Cissy Abrahamse was the eighth person to die in or near the store room of the Twin Sisters café. Most were street children, all were hungry and all yielded to the temptation of the half open store room door. The killer in every case was the aged and partly crippled café owner Johnny Weizmann. Protected by the Criminal Procedure Act through which such killings could easily be presented as self-defence, the courts had so far not seen his actions as crimes.

But Weizmann has ignored a court ruling that forced him to seek psychiatric help. When Colonel Freek Jordaan of the CID realises this, he compels Weizmann to visit prison psychologist Yudel Gordon.

Yudel’s treatment of Weizmann brings him into conflict with the old man’s friends in the security police who secretly approve of his killings. It also brings Yudel face-to-face with a mysterious black activist by the name of Muntu Majola. What the connection is between the activist, the old murderer and the security police is a puzzle that complicates the search for a way to stop Weizmann killing again.

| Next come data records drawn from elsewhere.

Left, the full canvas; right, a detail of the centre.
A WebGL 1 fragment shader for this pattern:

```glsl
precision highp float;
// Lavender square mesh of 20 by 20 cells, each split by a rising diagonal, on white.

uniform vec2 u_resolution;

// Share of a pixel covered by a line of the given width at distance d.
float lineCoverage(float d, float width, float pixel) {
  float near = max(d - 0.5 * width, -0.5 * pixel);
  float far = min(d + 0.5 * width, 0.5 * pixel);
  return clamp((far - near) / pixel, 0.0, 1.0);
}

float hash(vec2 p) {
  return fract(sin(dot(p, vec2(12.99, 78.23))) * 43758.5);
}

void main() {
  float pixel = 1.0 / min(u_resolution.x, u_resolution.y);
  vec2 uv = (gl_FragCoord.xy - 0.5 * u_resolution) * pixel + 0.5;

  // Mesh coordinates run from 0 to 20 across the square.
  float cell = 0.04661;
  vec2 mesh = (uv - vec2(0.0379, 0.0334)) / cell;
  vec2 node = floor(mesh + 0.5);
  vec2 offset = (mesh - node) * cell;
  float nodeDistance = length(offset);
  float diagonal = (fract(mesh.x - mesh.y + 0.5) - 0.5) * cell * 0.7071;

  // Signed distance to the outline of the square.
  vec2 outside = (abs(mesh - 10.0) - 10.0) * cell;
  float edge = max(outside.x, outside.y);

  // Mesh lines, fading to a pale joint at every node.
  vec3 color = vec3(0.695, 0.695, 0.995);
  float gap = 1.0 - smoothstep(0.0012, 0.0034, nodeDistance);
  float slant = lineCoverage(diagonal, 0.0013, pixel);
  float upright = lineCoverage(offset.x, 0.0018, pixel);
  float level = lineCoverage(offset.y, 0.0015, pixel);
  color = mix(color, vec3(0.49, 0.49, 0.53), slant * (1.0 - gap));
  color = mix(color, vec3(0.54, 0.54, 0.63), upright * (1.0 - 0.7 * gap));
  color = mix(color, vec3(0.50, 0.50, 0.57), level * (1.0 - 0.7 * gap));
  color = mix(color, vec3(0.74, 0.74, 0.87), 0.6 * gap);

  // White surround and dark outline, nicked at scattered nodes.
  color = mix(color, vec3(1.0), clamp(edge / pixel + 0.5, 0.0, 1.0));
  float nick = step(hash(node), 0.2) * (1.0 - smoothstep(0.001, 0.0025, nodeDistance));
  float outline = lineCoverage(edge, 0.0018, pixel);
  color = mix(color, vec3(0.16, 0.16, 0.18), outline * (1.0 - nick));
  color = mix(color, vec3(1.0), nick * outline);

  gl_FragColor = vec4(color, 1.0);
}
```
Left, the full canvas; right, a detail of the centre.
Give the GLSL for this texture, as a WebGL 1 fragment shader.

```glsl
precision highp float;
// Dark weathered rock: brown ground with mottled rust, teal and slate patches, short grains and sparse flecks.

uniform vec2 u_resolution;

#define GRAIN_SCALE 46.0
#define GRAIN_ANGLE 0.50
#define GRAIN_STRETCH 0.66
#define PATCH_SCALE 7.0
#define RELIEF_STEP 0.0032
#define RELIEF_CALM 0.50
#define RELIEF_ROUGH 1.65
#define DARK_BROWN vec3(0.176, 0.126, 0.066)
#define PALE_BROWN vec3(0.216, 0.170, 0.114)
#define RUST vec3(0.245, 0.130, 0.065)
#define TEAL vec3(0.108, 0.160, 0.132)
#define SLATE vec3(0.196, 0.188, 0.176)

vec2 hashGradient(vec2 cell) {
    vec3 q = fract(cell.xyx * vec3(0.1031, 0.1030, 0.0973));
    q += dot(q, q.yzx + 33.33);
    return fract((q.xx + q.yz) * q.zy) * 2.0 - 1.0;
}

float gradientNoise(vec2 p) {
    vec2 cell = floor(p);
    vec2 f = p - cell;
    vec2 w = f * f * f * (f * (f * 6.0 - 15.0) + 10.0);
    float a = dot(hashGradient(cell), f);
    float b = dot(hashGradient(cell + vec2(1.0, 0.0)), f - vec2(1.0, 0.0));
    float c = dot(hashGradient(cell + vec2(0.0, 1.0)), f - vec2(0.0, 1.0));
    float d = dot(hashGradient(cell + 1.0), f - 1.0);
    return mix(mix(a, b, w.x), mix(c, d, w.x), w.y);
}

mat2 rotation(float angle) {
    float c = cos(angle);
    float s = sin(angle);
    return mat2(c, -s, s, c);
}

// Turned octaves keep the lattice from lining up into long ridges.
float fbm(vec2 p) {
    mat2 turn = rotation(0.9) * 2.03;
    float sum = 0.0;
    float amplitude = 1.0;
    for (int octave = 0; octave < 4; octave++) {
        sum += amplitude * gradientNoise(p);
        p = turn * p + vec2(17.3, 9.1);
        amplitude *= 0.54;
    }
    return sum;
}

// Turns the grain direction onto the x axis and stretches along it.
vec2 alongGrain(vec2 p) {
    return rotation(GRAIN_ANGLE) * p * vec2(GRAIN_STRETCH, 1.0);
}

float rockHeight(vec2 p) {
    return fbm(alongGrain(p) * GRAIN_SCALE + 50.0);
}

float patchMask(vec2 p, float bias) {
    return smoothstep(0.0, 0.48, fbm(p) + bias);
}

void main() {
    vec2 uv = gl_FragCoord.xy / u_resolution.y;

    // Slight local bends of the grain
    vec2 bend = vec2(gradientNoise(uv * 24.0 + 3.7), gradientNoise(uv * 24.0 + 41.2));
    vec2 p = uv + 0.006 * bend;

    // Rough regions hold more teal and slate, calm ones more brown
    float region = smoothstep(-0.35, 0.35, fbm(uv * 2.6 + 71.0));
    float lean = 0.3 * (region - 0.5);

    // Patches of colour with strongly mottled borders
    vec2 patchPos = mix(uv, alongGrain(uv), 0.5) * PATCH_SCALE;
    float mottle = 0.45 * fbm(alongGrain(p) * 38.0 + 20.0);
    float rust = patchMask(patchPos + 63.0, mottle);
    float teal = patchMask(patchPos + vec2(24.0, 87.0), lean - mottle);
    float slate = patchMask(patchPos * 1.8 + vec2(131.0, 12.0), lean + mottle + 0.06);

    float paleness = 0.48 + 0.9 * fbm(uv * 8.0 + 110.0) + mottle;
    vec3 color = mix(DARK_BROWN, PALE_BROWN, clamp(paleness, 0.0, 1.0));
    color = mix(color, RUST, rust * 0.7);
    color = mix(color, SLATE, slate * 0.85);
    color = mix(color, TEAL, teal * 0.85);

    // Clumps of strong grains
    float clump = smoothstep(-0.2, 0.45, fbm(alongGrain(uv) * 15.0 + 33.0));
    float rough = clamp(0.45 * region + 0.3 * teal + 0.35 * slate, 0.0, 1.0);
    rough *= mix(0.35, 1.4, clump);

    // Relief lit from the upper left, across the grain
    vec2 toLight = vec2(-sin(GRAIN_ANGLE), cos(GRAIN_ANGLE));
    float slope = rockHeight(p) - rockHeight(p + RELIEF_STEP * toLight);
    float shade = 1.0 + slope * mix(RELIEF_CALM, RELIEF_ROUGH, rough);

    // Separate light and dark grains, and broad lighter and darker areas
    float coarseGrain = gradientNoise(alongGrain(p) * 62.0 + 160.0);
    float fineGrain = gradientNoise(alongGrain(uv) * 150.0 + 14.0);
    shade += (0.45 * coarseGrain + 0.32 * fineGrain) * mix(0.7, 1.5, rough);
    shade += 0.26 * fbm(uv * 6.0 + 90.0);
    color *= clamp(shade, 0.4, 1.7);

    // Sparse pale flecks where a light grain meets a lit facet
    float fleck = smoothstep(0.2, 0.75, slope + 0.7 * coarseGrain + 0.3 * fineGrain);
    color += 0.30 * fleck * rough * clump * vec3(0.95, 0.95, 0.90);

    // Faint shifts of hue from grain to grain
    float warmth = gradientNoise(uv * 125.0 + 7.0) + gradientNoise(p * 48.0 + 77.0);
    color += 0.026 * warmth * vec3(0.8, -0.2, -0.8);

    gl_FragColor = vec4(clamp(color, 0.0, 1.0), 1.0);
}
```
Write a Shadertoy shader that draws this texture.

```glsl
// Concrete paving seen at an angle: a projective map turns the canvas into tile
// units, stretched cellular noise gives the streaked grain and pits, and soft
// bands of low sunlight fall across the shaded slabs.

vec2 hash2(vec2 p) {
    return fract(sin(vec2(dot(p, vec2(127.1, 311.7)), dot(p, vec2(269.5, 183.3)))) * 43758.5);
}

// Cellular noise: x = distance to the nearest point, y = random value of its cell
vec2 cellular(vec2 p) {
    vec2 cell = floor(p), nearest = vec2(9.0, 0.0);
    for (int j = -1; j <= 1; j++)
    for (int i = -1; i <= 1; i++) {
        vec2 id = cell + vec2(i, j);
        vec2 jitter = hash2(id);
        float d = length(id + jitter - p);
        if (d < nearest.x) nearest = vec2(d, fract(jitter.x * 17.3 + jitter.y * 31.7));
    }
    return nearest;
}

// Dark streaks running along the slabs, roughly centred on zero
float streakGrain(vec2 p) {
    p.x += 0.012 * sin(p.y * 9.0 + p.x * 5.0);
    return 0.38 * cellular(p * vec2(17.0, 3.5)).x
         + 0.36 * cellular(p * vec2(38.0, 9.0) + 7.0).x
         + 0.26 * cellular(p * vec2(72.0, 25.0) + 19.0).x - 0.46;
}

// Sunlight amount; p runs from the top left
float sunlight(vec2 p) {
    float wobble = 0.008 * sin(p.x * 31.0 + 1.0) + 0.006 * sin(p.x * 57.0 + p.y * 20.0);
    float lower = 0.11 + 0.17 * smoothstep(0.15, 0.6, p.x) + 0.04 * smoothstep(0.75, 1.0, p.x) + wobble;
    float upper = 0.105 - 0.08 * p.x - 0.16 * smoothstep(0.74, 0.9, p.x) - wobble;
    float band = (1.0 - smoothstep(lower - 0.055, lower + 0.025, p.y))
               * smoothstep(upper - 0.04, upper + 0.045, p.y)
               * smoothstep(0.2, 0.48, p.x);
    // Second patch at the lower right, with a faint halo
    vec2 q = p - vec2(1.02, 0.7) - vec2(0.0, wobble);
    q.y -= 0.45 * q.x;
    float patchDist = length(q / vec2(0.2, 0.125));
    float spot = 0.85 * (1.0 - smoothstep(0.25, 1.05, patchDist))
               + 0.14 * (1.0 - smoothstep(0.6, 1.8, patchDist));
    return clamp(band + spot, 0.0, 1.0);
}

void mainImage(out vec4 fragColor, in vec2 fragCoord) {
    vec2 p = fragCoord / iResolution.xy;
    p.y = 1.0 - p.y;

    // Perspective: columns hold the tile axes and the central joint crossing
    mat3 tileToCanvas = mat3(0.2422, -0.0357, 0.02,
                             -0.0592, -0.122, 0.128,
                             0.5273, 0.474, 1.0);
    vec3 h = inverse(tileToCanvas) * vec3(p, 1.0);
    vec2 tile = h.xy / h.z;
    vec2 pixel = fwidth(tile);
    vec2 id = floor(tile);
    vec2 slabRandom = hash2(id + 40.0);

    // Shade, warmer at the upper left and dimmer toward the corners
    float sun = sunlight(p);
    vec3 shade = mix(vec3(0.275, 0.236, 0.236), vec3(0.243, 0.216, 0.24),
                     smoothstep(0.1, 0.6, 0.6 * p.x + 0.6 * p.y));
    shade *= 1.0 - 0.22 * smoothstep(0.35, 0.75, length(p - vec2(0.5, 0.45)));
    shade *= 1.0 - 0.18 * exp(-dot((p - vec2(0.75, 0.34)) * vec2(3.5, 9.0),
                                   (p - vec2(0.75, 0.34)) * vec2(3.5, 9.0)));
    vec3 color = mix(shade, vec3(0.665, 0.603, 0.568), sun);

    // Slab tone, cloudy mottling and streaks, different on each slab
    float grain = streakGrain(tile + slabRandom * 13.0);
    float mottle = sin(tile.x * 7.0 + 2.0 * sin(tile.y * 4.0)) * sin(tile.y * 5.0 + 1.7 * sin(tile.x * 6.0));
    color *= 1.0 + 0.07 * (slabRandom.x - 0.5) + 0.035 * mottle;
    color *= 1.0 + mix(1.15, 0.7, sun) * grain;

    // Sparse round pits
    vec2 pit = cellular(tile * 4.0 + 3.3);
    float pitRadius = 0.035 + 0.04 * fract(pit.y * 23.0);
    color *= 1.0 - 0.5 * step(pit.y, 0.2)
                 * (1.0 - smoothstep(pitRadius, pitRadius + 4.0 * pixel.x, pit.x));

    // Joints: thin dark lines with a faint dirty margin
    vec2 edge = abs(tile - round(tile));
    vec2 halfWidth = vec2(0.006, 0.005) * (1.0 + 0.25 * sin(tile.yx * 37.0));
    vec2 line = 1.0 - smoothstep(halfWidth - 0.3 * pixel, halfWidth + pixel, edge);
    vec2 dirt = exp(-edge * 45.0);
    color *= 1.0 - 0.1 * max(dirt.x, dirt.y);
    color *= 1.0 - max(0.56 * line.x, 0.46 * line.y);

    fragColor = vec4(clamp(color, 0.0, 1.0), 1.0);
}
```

Reviews of Divide The Night

New York Times Book review

“a powerful book and a well written one that just happens to fall within the genre of the police procedural”

San Diego Books

This is one of those rare novels that can be read as two levels, either as a gripping suspense novel or a powerful indictment of a repressive, fear-ridden society.

Betty on Goodreads

If Jim Thompson is noir, Ebersohn is noir squared in “Divide the Night,” the second Yudel Gordon mystery. South Africa in the 80s is grim and Ebersohn spares us nothing: apartheid, Afrikaans vs English, murder, injustice, torture, poverty. Powerful book but I recommend it only to the brave.

Divide the Night Coming soon on Kindle